- **Work item**:
When a line of the material has the word "width" in it, copy that line.

- **Exercise inputs**:
===
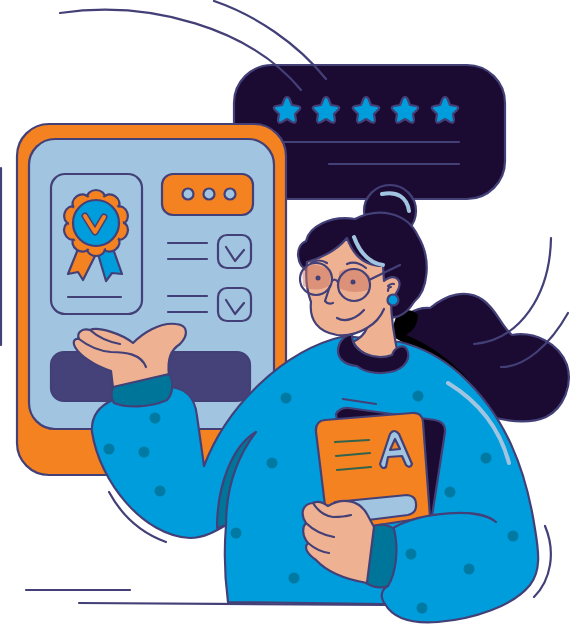
<!DOCTYPE html>
<html lang="en">
<head>
<meta charset="utf-8">
<title>Online certificate and review</title>
<style>
:root{--line:#434078;--night:#1b0b33;--orange:#f58220;--blue:#009ddc;--sky:#a1c4e0;--skin:#eeb192;--teal:#00759a;--dot:#007aa3;--plum:#454279}
html,body{margin:0;background:#fff;overflow:hidden}
svg{display:block;width:571px;height:624px}
.ink{stroke:var(--line);stroke-width:2.2;stroke-linecap:round;stroke-linejoin:round}
.stroke{fill:none}
.night{fill:var(--night)}.orange{fill:var(--orange)}.blue{fill:var(--blue)}.sky{fill:var(--sky)}.skin{fill:var(--skin)}.teal{fill:var(--teal)}.plum{fill:var(--plum)}
.dots{fill:var(--dot)}
.shine{fill:none;stroke:var(--sky);stroke-width:4;stroke-linecap:round}
</style>
</head>
<body>
<svg viewBox="0 0 571 624" role="img" aria-label="Woman with glasses holding a graded paper beside a tablet with a certificate and a five star review">
<defs>
<path id="star" d="M0-13Q2-13 3-10L5-5L11-4Q15-3 12 0L8 4L9 10Q9 14 5 12L0 9L-5 12Q-9 14-9 10L-8 4L-12 0Q-15-3-11-4L-5-5L-3-10Q-2-13 0-13Z"/>
<g id="check-row">
<path d="M168 0H207M168 16H207"/>
<rect x="218" y="-8" width="33" height="33" rx="9"/>
<path d="M226 4L235 18L244 7"/>
</g>
<path id="petal" d="M-9-24C-10-36 10-36 9-24Z"/>
</defs>

<g id="review-panel" class="ink">
<rect class="night" x="234" y="65" width="271" height="134" rx="38"/>
<g class="blue">
<use href="#star" x="287" y="110"/><use href="#star" x="326" y="110"/><use href="#star" x="366" y="110"/><use href="#star" x="405" y="110"/><use href="#star" x="445" y="110"/>
</g>
<path class="stroke" d="M280 142H459M329 164H459"/>
</g>

<g id="motion-lines" class="ink stroke">
<path d="M60 13C150 0 250 28 301 90M214 1C255 15 297 43 326 79"/>
<path d="M1 168V345M26 590H130M79 603L385 605"/>
<path d="M109 492C122 516 141 533 166 542M545 526C556 552 551 580 534 597"/>
</g>

<g id="tablet" class="ink">
<rect class="orange" x="17" y="124" width="269" height="351" rx="32"/>
<rect class="sky" x="29" y="139" width="245" height="290" rx="26"/>
<rect class="sky" x="51" y="174" width="91" height="140" rx="14"/>
<path class="stroke" d="M68 297H121"/>
<g id="rosette">
<path class="orange" d="M80 244L68 274L78 272L83 280L96 254Z"/>
<path class="blue" d="M111 243L122 274L112 273L106 281L98 254Z"/>
<g class="orange" transform="translate(96 223)">
<use href="#petal"/><use href="#petal" transform="rotate(36)"/><use href="#petal" transform="rotate(72)"/><use href="#petal" transform="rotate(108)"/><use href="#petal" transform="rotate(144)"/><use href="#petal" transform="rotate(180)"/><use href="#petal" transform="rotate(216)"/><use href="#petal" transform="rotate(252)"/><use href="#petal" transform="rotate(288)"/><use href="#petal" transform="rotate(324)"/>
<circle r="27" stroke="none"/>
</g>
<circle class="blue" cx="96" cy="223" r="23"/>
<path class="stroke" d="M85 216L95 232L104 217" stroke-width="7"/>
<path class="stroke" d="M85 216L95 232L104 217" style="stroke:var(--orange);stroke-width:4"/>
</g>
<rect class="orange" x="162" y="174" width="91" height="41" rx="11"/>
<g class="sky"><circle cx="188" cy="194" r="5.5"/><circle cx="209" cy="194" r="5.5"/><circle cx="230" cy="194" r="5.5"/></g>
<g class="stroke"><use href="#check-row" y="243"/><use href="#check-row" y="296"/></g>
<rect class="plum" x="51" y="352" width="199" height="49" rx="13"/>
</g>

<g id="ponytail">
<path class="night ink" d="M398 335C400 315 416 307 430 308C446 295 466 288 483 300C497 310 501 326 512 335C534 331 559 343 567 365C573 384 564 408 546 417C530 424 511 422 492 417C465 380 434 350 398 335Z"/>
<path d="M390 335L397 314Q410 306 418 315Q418 328 406 335C447 352 475 382 492 414L480 415L430 358Z" fill="#000"/>
<path class="ink stroke" d="M551 238C550 295 520 340 474 344M568 313C550 345 525 367 501 367"/>
</g>

<g id="sweater">
<path class="blue ink" d="M113 400C99 406 91 417 92 432C100 483 144 536 190 538C204 538 216 531 226 525C224 550 225 580 228 602L385 604C393 618 412 624 438 622C474 619 513 606 530 585C541 571 539 553 535 529C526 470 506 416 460 374C442 358 421 347 400 342L345 336C282 350 226 408 204 466C201 444 199 430 197 416C195 397 186 388 169 387Z"/>
<path class="teal ink" d="M256 432C232 446 217 486 217 528L226 525C226 491 234 461 256 432Z"/>
<g class="dots">
<circle cx="155" cy="418" r="5.5"/><circle cx="109" cy="449" r="5.5"/><circle cx="144" cy="452" r="5.5"/><circle cx="160" cy="491" r="5.5"/><circle cx="286" cy="398" r="5.5"/><circle cx="272" cy="463" r="5.5"/><circle cx="236" cy="533" r="5.5"/><circle cx="294" cy="578" r="5.5"/><circle cx="418" cy="396" r="5.5"/><circle cx="486" cy="458" r="5.5"/><circle cx="450" cy="492" r="5.5"/>
</g>
<path class="ink stroke" d="M343 399L376 404"/>
<path class="shine" d="M448 383C479 402 500 429 509 463"/>
</g>

<g id="raised-hand" class="ink">
<path class="skin" d="M113 388L111 371C95 366 80 356 75 347C72 341 75 338 79 339C76 332 83 328 90 330C98 326 122 334 133 343C143 333 160 322 176 324C189 325 188 336 180 344C171 350 167 358 169 376Z"/>
<path class="stroke" d="M79 339C88 346 99 351 111 352C126 352 141 354 146 367M90 330C99 338 109 342 120 344"/>
<path class="teal" d="M113 387L169 374C174 381 173 394 167 400C149 408 126 408 114 403C111 399 111 393 113 387Z"/>
</g>

<g id="head">
<g class="ink">
<circle class="night" cx="390" cy="211" r="26"/>
<path class="night" d="M309 272C296 266 294 246 306 241C309 227 330 215 355 219C378 207 407 212 418 236C432 259 428 290 414 302C404 318 393 319 382 317Z"/>
<path class="skin" d="M307 262C321 258 337 250 347 238C354 258 367 266 383 266L384 281C394 273 403 279 398 290C396 295 393 297 391 299C391 315 394 337 399 359C381 362 361 356 353 342C361 338 365 333 367 328C357 334 346 336 337 335C318 332 309 320 311 302C307 291 305 278 307 262Z"/>
<path class="night" d="M338 351C338 342 345 334 352 335C352 353 376 361 392 355C394 348 402 344 406 348C412 357 406 369 390 372C375 375 363 371 357 366C345 365 338 359 338 351Z"/>
</g>
<path class="shine" d="M354 237C360 253 369 263 383 265M382 194C397 191 407 197 409 211"/>
<g fill="#cb7263" opacity=".5"><path d="M302 268Q315 260 331 271L329 286Q315 293 303 286ZM339 272Q354 263 370 276L368 290Q352 295 339 288Z"/></g>
<g class="ink stroke">
<circle cx="316" cy="279" r="16"/><circle cx="354" cy="285" r="16"/>
<path d="M332 281Q335 278 338 282M369 280L400 265M311 263Q319 258 327 263M347 264Q356 260 366 268M330 286L325 301Q328 305 333 303M337 318C346 323 357 318 364 310M388 286Q391 283 394 284M388 291Q388 287 391 287M367 328Q379 321 384 309"/>
</g>
<circle cx="318" cy="278" r="2.5" fill="#434078"/><circle cx="353" cy="282" r="2.5" fill="#434078"/>
<circle class="blue ink" cx="393" cy="300" r="5.5"/>
</g>

<g id="graded-paper" class="ink">
<path class="night" d="M336 414Q340 407 349 408L435 420Q446 422 445 432L432 516H350Z"/>
<path class="orange" d="M325 420L412 413Q422 412 423 422L430 517L372 526L327 522L316 432Q315 421 325 420Z"/>
<g fill="none" style="stroke:#34634c"><path d="M335 442L369 440M336 456L370 453M337 470L371 467"/></g>
<path d="M380 464L390 434Q394 428 399 434L412 464Q410 469 406 465L402 456L388 457L386 467Q382 470 380 464ZM390 450L400 449L395 439Z" fill="#a1c4e0" fill-rule="evenodd"/>
<path class="sky" d="M335 502L407 495Q417 496 416 506Q416 513 408 515L360 521Q334 518 328 509Z"/>
</g>

<g id="front-arm">
<path class="blue" d="M373 527Q386 520 394 528C421 512 479 507 496 522L520 560L500 604L385 600L368 584Z"/>
<path class="ink stroke" d="M393 528C421 512 479 507 496 522M385 604C379 596 382 589 388 586"/>
<path class="teal ink" d="M374 526Q385 522 394 529C399 549 396 573 388 586Q378 590 366 583Z"/>
<path class="skin ink" d="M374 527L367 583C349 580 329 574 316 560C306 553 304 547 308 543C302 536 302 527 306 523C300 514 302 504 313 503C319 500 324 503 328 506C343 497 359 500 367 514Z"/>
<path class="ink stroke" d="M306 523C314 531 323 535 334 537M308 543C315 549 322 552 329 553M313 503C318 511 325 516 333 517Q344 517 351 515"/>
<g class="dots"><circle cx="411" cy="554" r="5.5"/><circle cx="469" cy="569" r="5.5"/><circle cx="513" cy="536" r="5.5"/><circle cx="422" cy="608" r="5.5"/></g>
</g>
</svg>
</body>
</html>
===
- **Solved problem**:
svg{display:block;width:571px;height:624px}
.ink{stroke:var(--line);stroke-width:2.2;stroke-linecap:round;stroke-linejoin:round}
.shine{fill:none;stroke:var(--sky);stroke-width:4;stroke-linecap:round}
<rect x="218" y="-8" width="33" height="33" rx="9"/>
<rect class="night" x="234" y="65" width="271" height="134" rx="38"/>
<rect class="orange" x="17" y="124" width="269" height="351" rx="32"/>
<rect class="sky" x="29" y="139" width="245" height="290" rx="26"/>
<rect class="sky" x="51" y="174" width="91" height="140" rx="14"/>
<path class="stroke" d="M85 216L95 232L104 217" stroke-width="7"/>
<path class="stroke" d="M85 216L95 232L104 217" style="stroke:var(--orange);stroke-width:4"/>
<rect class="orange" x="162" y="174" width="91" height="41" rx="11"/>
<rect class="plum" x="51" y="352" width="199" height="49" rx="13"/>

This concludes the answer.